§ Working data

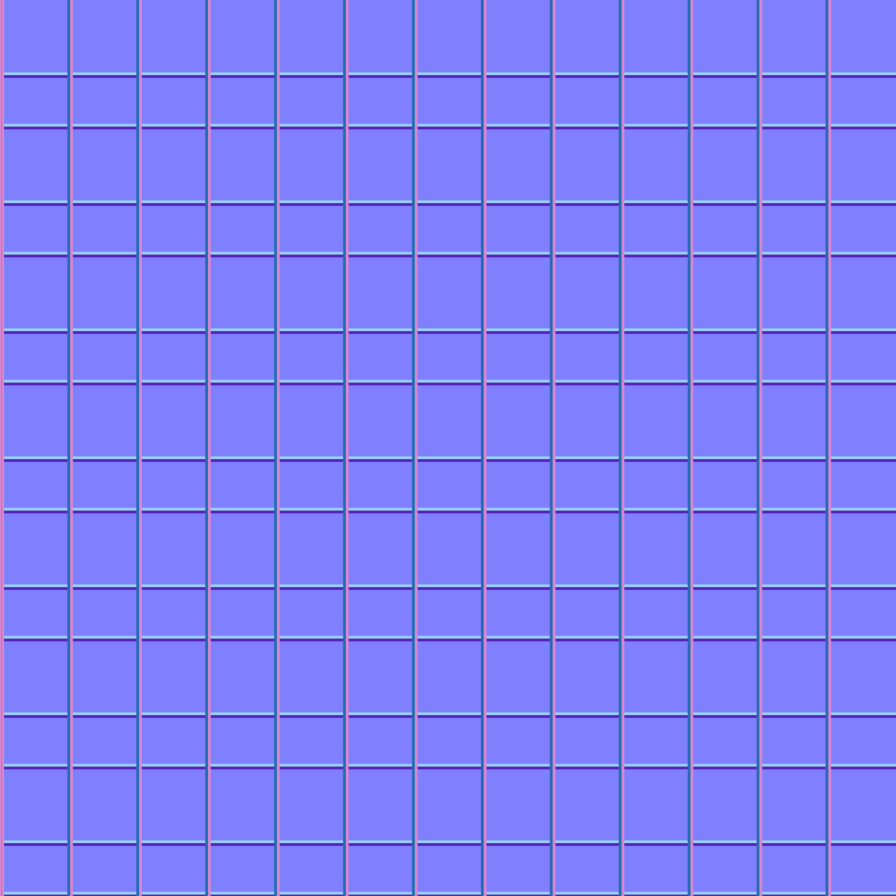
Reproduce this texture map procedurally as a three.js fragment shader.

```glsl
// Tangent-space normal map of a tile wall: 13 columns, 7 pairs of tall and short rows, thin bevelled joints
varying vec2 vUv;

// Signed distance to the nearest vertical joint, in canvas units
float columnJoint(float u) {
  float x = u * 13.0 - 0.018;
  float index = min(floor(x + 0.5), 12.0);
  float d = (x - index) / 13.0;
  return index < 0.5 ? abs(d) : d; // the border joint has only its right bevel
}

// Signed distance to the nearest horizontal joint; each period holds two
float rowJoint(float v) {
  float y = v * 7.0 - 0.011;
  float periodLine = y - min(floor(y + 0.5), 6.0);
  float innerLine = fract(y) - 0.402;
  return (abs(periodLine) < abs(innerLine) ? periodLine : innerLine) / 7.0;
}

// Soft coverage of a joint around its centre line
float jointMask(float d) {
  return 1.0 - smoothstep(0.0021, 0.0041, abs(d));
}

// Blend between the two bevel colours across the centre line
vec3 bevel(vec3 negativeSide, vec3 positiveSide, float d) {
  return mix(negativeSide, positiveSide, smoothstep(-0.0008, 0.0008, d));
}

void main() {
  float dx = columnJoint(vUv.x);
  float dy = rowJoint(vUv.y);

  // Flat tile faces
  vec3 color = vec3(0.5, 0.5, 1.0);

  // Horizontal joints: violet below, pale cyan above
  vec3 rowColor = bevel(vec3(0.34, 0.13, 0.72), vec3(0.59, 0.82, 0.92), dy);
  color = mix(color, rowColor, jointMask(dy));

  // Vertical joints run across them: teal on the left, pink on the right
  vec3 columnColor = bevel(vec3(0.14, 0.42, 0.70), vec3(0.84, 0.53, 0.81), dx);
  color = mix(color, columnColor, jointMask(dx));

  gl_FragColor = vec4(color, 1.0);
}
```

§ What needs to be done
Looking at the entries above, say how many lines hold the word "return". Offer no other text.

§ Task solution
4